(Required action) Search the records below for the word "angle" and show every line where it occurs.

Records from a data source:
----------
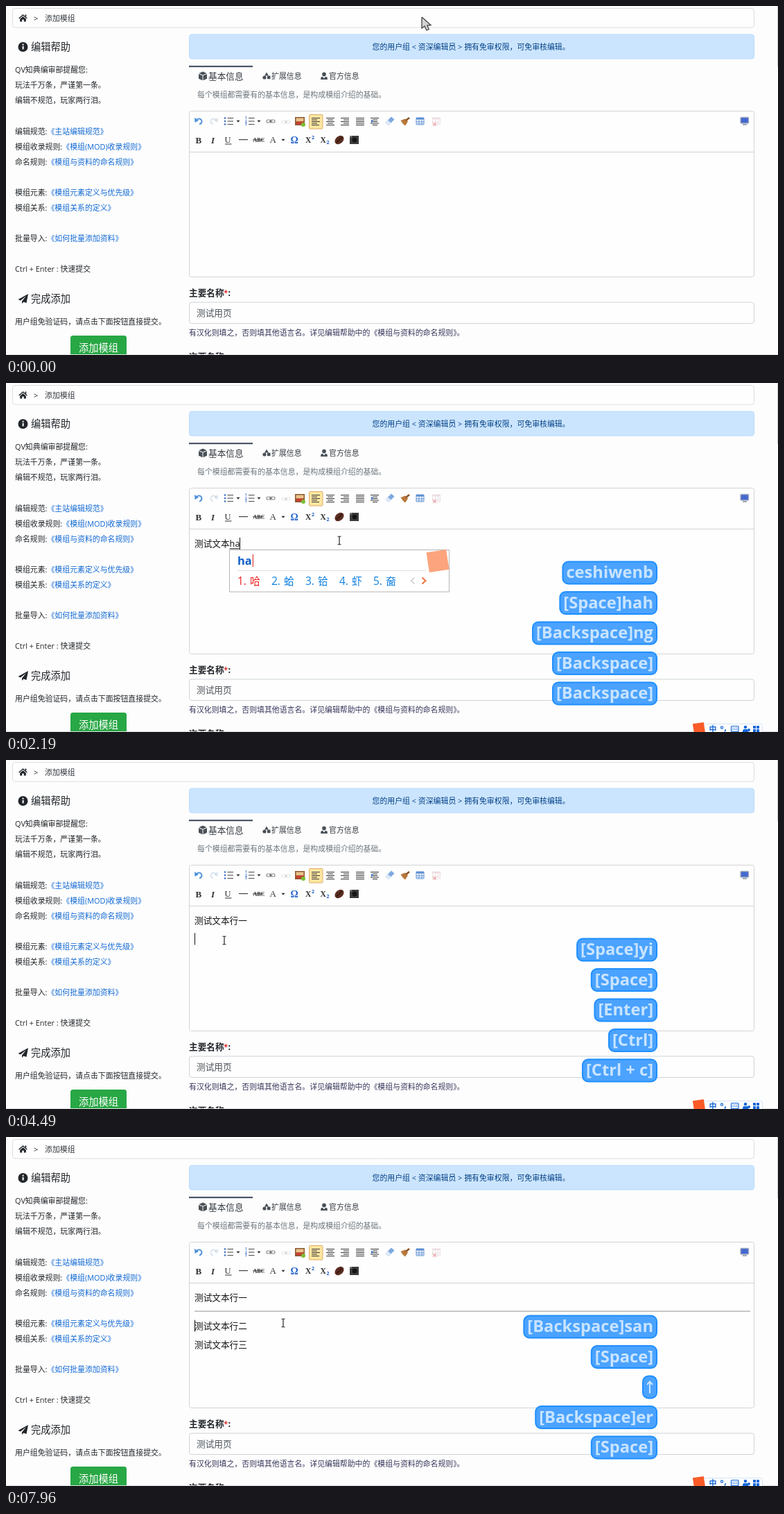
Recreate the animation shown at these times as an HTML page with a canvas. Size 1114 by 503 pixels, loop 8 s.

```html
<!DOCTYPE html>
<html lang="zh-CN">
<head>
<meta charset="utf-8">
<title>添加模组</title>
<style>
html, body { margin: 0; width: 100%; height: 100%; overflow: hidden; background: #fdfdfd; }
canvas { display: block; width: 1114px; height: 503px; }
</style>
</head>
<body>
<canvas id="stage"></canvas>
<script>
const W = 1114, H = 503, LOOP = 8000;
const canvas = document.getElementById('stage');
const g = canvas.getContext('2d');
const dpr = window.devicePixelRatio || 1;
canvas.width = W * dpr;
canvas.height = H * dpr;

const UI = '"Open Sans", "Noto Sans CJK SC", "Noto Sans CJK", sans-serif';
const SERIF = '"Liberation Serif", "Noto Serif", serif';
const MONO = '"Liberation Mono", "DejaVu Sans Mono", monospace';
const SMALL = 10.9, BODY = 12.67, HEAD = 14.25;
const INK = '#212529', LINK = '#1068d4';

/* ---------- drawing helpers ---------- */

// y is the middle of the ideographs
function text(s, x, y, size = SMALL, color = INK, weight = 400, family = UI) {
  g.font = `${weight} ${size}px ${family}`;
  g.fillStyle = color;
  g.fillText(s, x, y + size * 0.38);
  return x + g.measureText(s).width;
}
function box(x, y, w, h, r, fill, stroke, lw = 1) {
  g.beginPath();
  g.roundRect(x, y, w, h, r);
  if (fill) { g.fillStyle = fill; g.fill(); }
  if (stroke) { g.strokeStyle = stroke; g.lineWidth = lw; g.stroke(); }
}
function rect(x, y, w, h, color) {
  g.fillStyle = color;
  g.fillRect(x, y, w, h);
}
function disc(x, y, r, color) {
  g.fillStyle = color;
  g.beginPath();
  g.arc(x, y, r, 0, Math.PI * 2);
  g.fill();
}
function trace(pts, close) {
  g.beginPath();
  for (let i = 0; i < pts.length; i += 2) g.lineTo(pts[i], pts[i + 1]);
  if (close) g.closePath();
}
function poly(x, y, pts, color) {
  trace(pts.map((v, i) => v + (i % 2 ? y : x)), true);
  g.fillStyle = color;
  g.fill();
}
function line(x, y, pts, color, lw = 1) {
  trace(pts.map((v, i) => v + (i % 2 ? y : x)));
  g.strokeStyle = color;
  g.lineWidth = lw;
  g.stroke();
}
function tilted(x, y, size, angle, color) {
  g.save();
  g.translate(x, y);
  g.rotate(angle);
  rect(-size / 2, -size / 2, size, size, color);
  g.restore();
}
function faded(alpha, draw) {
  g.globalAlpha = alpha;
  draw();
  g.globalAlpha = 1;
}

/* ---------- static page ---------- */

function sidebar() {
  disc(24.5, 59, 7, INK);
  rect(23.6, 57.8, 2, 4.6, '#fff');
  rect(23.6, 54.6, 2, 2, '#fff');
  text('编辑帮助', 36, 59, HEAD);
  const rows = [
    ['QV知典编审部提醒您:'], ['玩法千万条，严谨第一条。'], ['编辑不规范，玩家两行泪。'], [],
    ['编辑规范:', '《主站编辑规范》'], ['模组收录规则:', '《模组(MOD)收录规则》'],
    ['命名规则:', '《模组与资料的命名规则》'], [],
    ['模组元素:', '《模组元素定义与优先级》'], ['模组关系:', '《模组关系的定义》'], [],
    ['批量导入:', '《如何批量添加资料》'], [], ['Ctrl + Enter : 快速提交']
  ];
  rows.forEach(([label, link], i) => {
    if (!label) return;
    const y = 92 + i * 22.1, end = text(label, 13, y);
    if (link) text(link, end, y, SMALL, LINK);
  });
  poly(25, 422, [7, -7, -7.5, 1, -4, 2.6, 4, -4, -2, 3.6, -2, 7, 0.4, 4.5, 4.5, 6], INK);
  text('完成添加', 36, 422, HEAD);
  text('用户组免验证码，请点击下面按钮直接提交。', 13, 455);
  box(93, 475, 81, 34, 3.5, '#28a745');
  text('添加模组', 105, 493, HEAD, '#fff');
}

function header() {
  box(9.5, 3.5, 1070, 27.5, 3.5, '#fefefe', '#dcdee0');
  poly(24.5, 17.5, [0, -5.5, 6.3, 0, 5.3, 1, 0, -3.8, -5.3, 1, -6.3, 0], INK);
  poly(24.5, 17.5, [0, -2.6, 4.3, 1.2, 4.3, 5, 1.3, 5, 1.3, 2, -1.3, 2, -1.3, 5, -4.3, 5, -4.3, 1.2], INK);
  rect(27.6, 12.4, 1.7, 3, INK);
  text('>', 40, 17.5);
  text('添加模组', 56, 17.5, SMALL, '#343a40');
  box(264.5, 41, 815, 35, 3.5, '#cce5ff', '#b8daff');
  text('您的用户组 < 资深编辑员 > 拥有免审权限，可免审核编辑。', 528.5, 58.5, SMALL, '#004085');
}

function tabs() {
  const c = '#495057';
  rect(264, 86, 92, 2.2, '#4a5568');
  poly(284, 101, [0, -6.5, 5.6, -4, 0, -1.6, -5.6, -4], c);
  poly(284, 101, [-6, -3, -0.5, -0.7, -0.5, 6.3, -6, 3.8], c);
  poly(284, 101, [6, -3, 0.5, -0.7, 0.5, 6.3, 6, 3.8], c);
  text('基本信息', 292, 101, BODY, '#343a40');
  poly(376, 101, [0, -5.5, 3, -0.5, -3, -0.5], c);
  disc(373, 103, 2.6, c);
  rect(377, 100.6, 4.5, 4.6, c);
  text('扩展信息', 383, 101, SMALL, '#343a40');
  disc(459, 98.4, 2.8, c);
  poly(459, 101, [-5, 5, -4.4, 1.6, -2, 0.8, 0, 3.6, 2, 0.8, 4.4, 1.6, 5, 5], c);
  text('官方信息', 466, 101, SMALL, '#343a40');
  text('每个模组都需要有的基本信息，是构成模组介绍的基础。', 276, 128, SMALL, '#6c757d');
}

function form() {
  text('主要名称', 264, 413, BODY, INK, 700);
  text('*', 314.5, 413, 10, '#e02b2b', 700);
  text(':', 320.5, 413, BODY, INK, 700);
  box(264.5, 427, 815, 30.5, 3.5, '#fefefe', '#ced4da');
  text('测试用页', 275, 442, BODY, '#495057');
  text('有汉化则填之，否则填其他语言名。详见编辑帮助中的《模组与资料的命名规则》。', 264, 471, SMALL, '#34345a');
  text('次要名称:', 264, 505, BODY, INK, 700);
}

/* ---------- toolbar ---------- */

function bars(x, y, widths, align, color = '#444') {
  widths.forEach((w, i) => rect(x - 6 + (12 - w) * align, y - 5 + i * 2.5, w, 1.1, color));
}
function drop(x, y) { poly(x, y, [-2.6, -1.2, 2.6, -1.2, 0, 1.8], '#333'); }

function curl(x, y, flip, color) {
  g.save();
  g.translate(x, y);
  g.scale(flip, 1);
  g.strokeStyle = color;
  g.lineWidth = 2;
  g.beginPath();
  g.arc(0.5, 0.5, 4, Math.PI * 1.15, Math.PI * 2.45);
  g.stroke();
  poly(0, 0, [-6, -5, -5.4, 2, 0, -1], color);
  g.restore();
}
function chain(x, y) {
  box(x - 6, y - 2, 6.5, 4, 2, null, '#8a8a8a', 1.2);
  box(x - 0.5, y - 2, 6.5, 4, 2, null, '#8a8a8a', 1.2);
  rect(x - 2.5, y - 0.5, 5, 1, '#555');
}
function grid(x, y, color) {
  box(x - 5.5, y - 5, 11, 10, 0.5, '#fff', color);
  rect(x - 5.5, y - 5, 11, 2.6, color);
  for (const d of [-2, 2]) rect(x + d, y - 5, 0.9, 10, color);
  for (const d of [0, 2.5]) rect(x - 5.5, y + d, 11, 0.8, color);
}

function toolbar(hover) {
  const y = 166, z = 193, blue = '#3d6fc4';
  curl(278, y, 1, '#4a90dc');
  faded(0.3, () => curl(300, y, -1, '#8ba9c8'));
  for (let i = 0; i < 3; i++) {
    const r = y - 4.5 + i * 4.5;
    disc(316, r, 1.3, blue);
    rect(319.5, r - 0.5, 8.5, 1.1, '#555');
    text(i + 1, 345, r, 4.6, blue, 700);
    rect(350, r - 0.5, 8.5, 1.1, '#555');
  }
  drop(335, y);
  drop(365, y);
  chain(382, y);
  faded(0.2, () => chain(404, y + 1));
  rect(417, 160, 14, 12, '#8a5a35');
  rect(418.5, 161.5, 11, 5, '#e9c48c');
  rect(418.5, 166.5, 11, 4, '#c8412d');
  disc(429, 171, 3, '#7cbd35');
  box(437.5, 156.5, 19.5, 20.5, 1, '#ffe69f', '#dcac6c');
  bars(447, y, [12, 8, 12, 8, 11], 0);
  bars(468, y, [12, 8, 12, 8, 12], 0.5);
  bars(489, y, [12, 8, 12, 8, 12], 1);
  bars(511, y, [12, 12, 12, 12, 12], 0);
  bars(532, y, [12, 7, 7, 12, 7], 0.6);
  poly(527, y, [0, -2.6, 3, 0, 0, 2.6], blue);
  poly(554, y, [2, -6.5, 6.5, -2.5, -2, 6, -6.5, 2], '#7fa9e0');
  poly(554, y, [-3, -1.5, 1.5, 2.6, -2, 6, -6.5, 2], '#dfeaf8');
  poly(576, y, [-6.5, -1, 0, -3.5, 4, 0.5, 0, 6.5, -3, 4], '#b9783c');
  line(576, y, [1, -1, 6, -5], '#8c5427', 2.6);
  grid(597.5, y, '#5d8fd3');
  faded(0.35, () => {
    grid(621, y, '#d8b6bc');
    line(616, y + 2, [0, 0, 5, 5], '#d44', 1.4);
    line(616, y + 2, [5, 0, 0, 5], '#d44', 1.4);
  });
  box(1060, 160.5, 11.5, 8.5, 1, '#4468d0', '#a4abbd', 1.4);
  rect(1063, 170, 6, 2, '#a4abbd');

  if (hover) box(333.5, 183.5, 19, 19.5, 1, '#fff5d4', '#dcac6c');
  text('B', 273.5, z, 13, '#333', 700, SERIF);
  text('I', 296, z, 13, '#333', 'italic 700', SERIF);
  text('U', 315.5, z - 0.5, 12.5, '#333', 400, SERIF);
  rect(316, 198.5, 9.5, 1, '#333');
  rect(336, 192, 13, 1.2, '#444');
  text('ABC', 356.5, z, 8, '#333', 700, SERIF);
  rect(356, 192.4, 16, 1, '#333');
  text('A', 380.5, z - 0.5, 13, '#333', 400, SERIF);
  drop(400, z);
  text('Ω', 410.5, z, 14, '#2563c9', 700, SERIF);
  text('X', 432, z, 11.5, '#333', 700, SERIF);
  text('2', 441, z - 3.5, 7, '#2563c9', 700);
  text('X', 453.5, z, 11.5, '#333', 700, SERIF);
  text('2', 462.5, z + 3.5, 7, '#2563c9', 700);
  g.fillStyle = '#5a2d20';
  g.beginPath();
  g.ellipse(481, z, 7.3, 5.3, -0.7, 0, 7);
  g.fill();
  line(481, z, [-4, 3.5, -1, 1, 1, -1, 4, -4], '#2e140d', 1.3);
  rect(496, 187, 13, 12, '#3b3b3b');
  disc(503, 193, 3.4, '#141414');
  rect(496, 187, 3, 2.5, '#777');
}

/* ---------- typing ---------- */

const BS = '[Backspace]', SP = '[Space]', LINE = '测试文本行一';
const KEYS = [
  [640, 'c'], [690, 'e'], [740, 's'], [790, 'h'], [850, 'i'], [900, 'w'], [950, 'e'], [1000, 'n'], [1050, 'b'],
  [1300, SP], [1500, 'h'], [1680, 'a'], [1740, 'h'], [1830, BS], [1880, 'n'], [1940, 'g'],
  [2010, BS], [2150, BS], [2220, 'clear'], [2290, 'h'], [2490, 'a'], [2540, 'n'], [2590, 'g'],
  [2790, SP], [3010, 'y'], [3060, 'i'], [3420, SP], [3590, '[Enter]'],
  [4230, '[Ctrl]'], [4320, '[Ctrl + c]'], [4540, '[Ctrl]'], [4600, '[Ctrl + v]'], [4800, '[Enter]'],
  [4900, '[Ctrl]'], [5000, '[Ctrl + v]'], [5170, BS], [5250, 's'], [5330, 'a'], [5400, 'n'],
  [5800, SP], [5890, '↑'], [6060, BS], [6110, 'e'], [6170, 'r'], [6360, SP]
];
const WORDS = {
  c: '从 才 吃 草 成', ce: '测 册 侧 策 厕', ces: '测试 测算 册 侧 策', cesh: '测试 侧室 测 册 侧',
  ceshi: '测试 侧室 测时 测 册', ceshiw: '测试我 测试 侧室 测 册', ceshiwe: '测试为 测试 侧室 测 册',
  ceshiwen: '测试文 测试 侧室 测 册', ceshiwenb: '测试文本 测试 侧室 测 册',
  h: '好 和 会 \\(^o^)/~ 后', ha: '哈 蛤 铪 虾 奤', hah: '哈哈 哈 蛤 铪 虾', han: '汉 喊 含 寒 汗',
  hang: '行 航 杭 巷 夯', y: '有 一 也 要 与', yi: '一 已 以 亿 ①',
  s: '是 所 上 说 三', sa: '撒 洒 萨 仨 飒', san: '三 删(shan) 伞 衫 ③',
  e: '额 俄 饿 恶 鹅', er: '二 而 儿 耳 ②'
};

function typed(t) {
  const s = { lines: [''], row: 0, comp: '', chips: [] };
  for (const [at, key] of KEYS) {
    if (at > t) break;
    const letter = /^[a-z]$/.test(key), { lines, row, chips } = s;
    if (letter) {
      s.comp += key;
      if (!chips.length) chips.push('');
      chips[chips.length - 1] += key;
      continue;
    }
    if (key === 'clear') { s.comp = ''; continue; }
    chips.push(key);
    if (key === BS) {
      if (s.comp) s.comp = s.comp.slice(0, -1);
      else lines[row] = lines[row].slice(0, -1);
    } else if (key === SP) {
      lines[row] += WORDS[s.comp].split(' ')[0];
      s.comp = '';
    } else if (key === '[Enter]') {
      lines.push('');
      s.row++;
    } else if (key === '[Ctrl + v]') lines[row] += LINE;
    else if (key === '↑') s.row--;
  }
  s.chips = s.chips.slice(-5);
  return s;
}

function popup(x, cy, comp) {
  const words = WORDS[comp].split(' '), top = cy + 9, row = top + 45;
  const fontOf = w => w[0] === '\\' ? `14px ${MONO}` : `300 15px ${UI}`;
  let end = x + 12;
  const spots = words.map(w => {
    g.font = fontOf(w);
    const at = end;
    end += 18 + g.measureText(w).width + 16;
    return at;
  });
  end -= 16;
  const right = end + 77;
  box(x + 0.5, top + 0.5, right - x - 1, 60.5, 0, '#fff', '#b5b5b5');
  rect(x + 12, top + 30, right - x - 46, 1, '#dedede');
  const caret = text(comp, x + 12, top + 16, 16.5, '#1060c8', 700);
  rect(caret + 1, top + 7, 1.2, 18, '#e23a3a');
  tilted(right - 17, top + 16.5, 29, -0.15, '#fca47d');
  words.forEach((w, i) => {
    const color = i ? '#1080e0' : '#ee1c1c';
    text(`${i + 1}.`, spots[i], row, 15.5, color);
    g.font = fontOf(w);
    g.fillText(w, spots[i] + 18, row + 5.7);
  });
  line(end + 24, row, [2.5, -4.5, -2.5, 0, 2.5, 4.5], '#c9c9c9', 1.4);
  line(end + 40, row, [-2.5, -4.5, 2.5, 0, -2.5, 4.5], '#f4713c', 2);
  if (comp === 'h') {
    g.strokeStyle = '#f08050';
    g.lineWidth = 1;
    g.beginPath();
    g.arc(x + 73.5, top + 15.5, 5, 0, 7);
    g.stroke();
    rect(x + 73, top + 14.5, 1.1, 4, '#f08050');
    rect(x + 73, top + 12, 1.1, 1.4, '#f08050');
    text('6.', x + 83, top + 15, 12.5, '#1080e0');
    text('更多颜文字', x + 97.5, top + 15, 12.5, '#1080e0', 300);
  }
}

function chipStack(chips) {
  chips.forEach((label, i) => {
    const y = 431.5 - (chips.length - 1 - i) * 43.5, up = label === '↑';
    g.font = `700 23.7px ${UI}`;
    const w = up ? 10 : g.measureText(label).width;
    box(934 - w - 5, y, w + 10, 32, 8, '#4ba3ff', '#1f8fff', 2);
    if (up) {
      line(929, y + 16, [0, 9, 0, -8], '#c9e4ff', 2);
      line(929, y + 16, [-4, -3.5, 0, -8, 4, -3.5], '#c9e4ff', 2);
    } else text(label, 934 - w, y + 14.5, 23.7, '#c9e4ff', 700);
  });
}

function imeBar() {
  const c = '#1668d8';
  box(1004.5, 491.5, 87, 16, 2, '#fff', '#d3e4f4');
  tilted(1000, 498, 16, -0.15, '#fa5a28');
  text('中', 1014.5, 498.5, 11, c, 700);
  g.strokeStyle = c;
  g.lineWidth = 1.2;
  g.beginPath();
  g.arc(1033, 496.5, 1.6, 0, 7);
  g.stroke();
  line(1038, 500, [0, -1, 0, 1, -1, 2.5], c, 1.5);
  box(1046.5, 494.5, 10.5, 8, 1, null, c, 1.2);
  for (let i = 0; i < 6; i++) rect(1048.5 + i % 3 * 2.7, 496.5 + (i / 3 | 0) * 2.5, 1.4, 1.3, c);
  disc(1067, 496, 2.3, c);
  poly(1067, 499, [-4.5, 4, -3, 0, 3, 0, 4.5, 4], c);
  disc(1072, 500, 2, c);
  for (let i = 0; i < 4; i++) rect(1078 + i % 2 * 5, 494 + (i >> 1) * 5, 4, 4, c);
}

/* ---------- mouse ---------- */

const PATH = [
  [0, 600, 16], [30, 600, 16], [250, 582, 70], [480, 481, 227], [3640, 481, 227], [3760, 375, 191],
  [3900, 270, 231], [3950, 270, 231], [4150, 350, 231], [4360, 350, 231], [4440, 315, 260],
  [4540, 315, 260], [4760, 384, 278], [6560, 384, 278], [7200, 343, 191], [7450, 343, 191],
  [7800, 400, 268], [LOOP, 400, 268]
];
function mouseAt(t) {
  const i = PATH.findIndex(p => p[0] > t);
  const [t0, x0, y0] = PATH[i - 1], [t1, x1, y1] = PATH[i];
  const k = (t - t0) / (t1 - t0), e = k * k * (3 - 2 * k);
  return [x0 + (x1 - x0) * e, y0 + (y1 - y0) * e];
}
function pointer(x, y) {
  if (x > 264 && y > 210) {
    line(x, y, [-2.5, -5.8, 2.5, -5.8], '#222');
    line(x, y, [0, -5.8, 0, 5.8], '#222', 1.2);
    line(x, y, [-2.5, 5.8, 2.5, 5.8], '#222');
    return;
  }
  const pts = [0, 0, 0, 16, 4, 13, 6.8, 19, 10.2, 17.6, 7.8, 12, 13, 11.5];
  poly(x, y, pts, '#d4d4d4');
  line(x, y, [...pts, 0, 0], '#444', 1.3);
}

/* ---------- frame ---------- */

function editor(t, s) {
  const ruled = t >= 7390;
  const yOf = i => 231.3 + i * 26.6 + (ruled && i ? 14.3 : 0);
  if (t >= 3950 && t < 4440) {
    const end = Math.max(272, Math.min(348, mouseAt(t)[0]));
    rect(272, 223, end - 272, 17, '#3390ff');
  }
  const selected = t >= 4050 && t < 4440;
  s.lines.forEach((l, i) => text(l, 272, yOf(i), BODY, selected && !i ? '#fff' : '#111'));
  if (ruled) rect(272, 250.5, 802, 1.2, '#a6a6a6');
  if (t < 520 || selected) return;

  const y = yOf(s.row);
  g.font = `400 ${BODY}px ${UI}`;
  const start = 272 + (ruled ? 0 : g.measureText(s.lines[s.row]).width);
  let caret = start;
  if (s.comp) {
    caret = text(s.comp, start, y, BODY, '#111');
    rect(start, y + 7, caret - start, 1, '#111');
  }
  rect(Math.round(caret), y - 8.5, 1, 17, '#111');
  if (s.comp) popup(Math.floor(start), Math.round(y), s.comp);
}

const BAR_TIMES = [[520, 700], [1900, 5170], [7600, LOOP]];

function draw(t) {
  const s = typed(t), [mx, my] = mouseAt(t);
  g.setTransform(dpr, 0, 0, dpr, 0, 0);
  rect(0, 0, W, H, '#fdfdfd');
  header();
  sidebar();
  tabs();
  form();
  box(264.5, 151.5, 815, 239, 3, '#fefefe', '#d4d4d4');
  rect(265, 210, 814, 1, '#d4d4d4');
  toolbar(mx > 333 && mx < 353 && my > 183 && my < 203 && t > 6560);
  rect(0, 502, W, 1, '#dcdcdc');
  rect(1113, 0, 1, 88, '#cfcfcf');
  editor(t, s);
  chipStack(s.chips);
  if (BAR_TIMES.some(([a, b]) => t >= a && t < b)) imeBar();
  pointer(mx, my);
}

const began = performance.now();
function tick() {
  draw((performance.now() - began) % LOOP);
  requestAnimationFrame(tick);
}
tick();
</script>
</body>
</html>
```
----------
(The answer)
function tilted(x, y, size, angle, color) {
  g.rotate(angle);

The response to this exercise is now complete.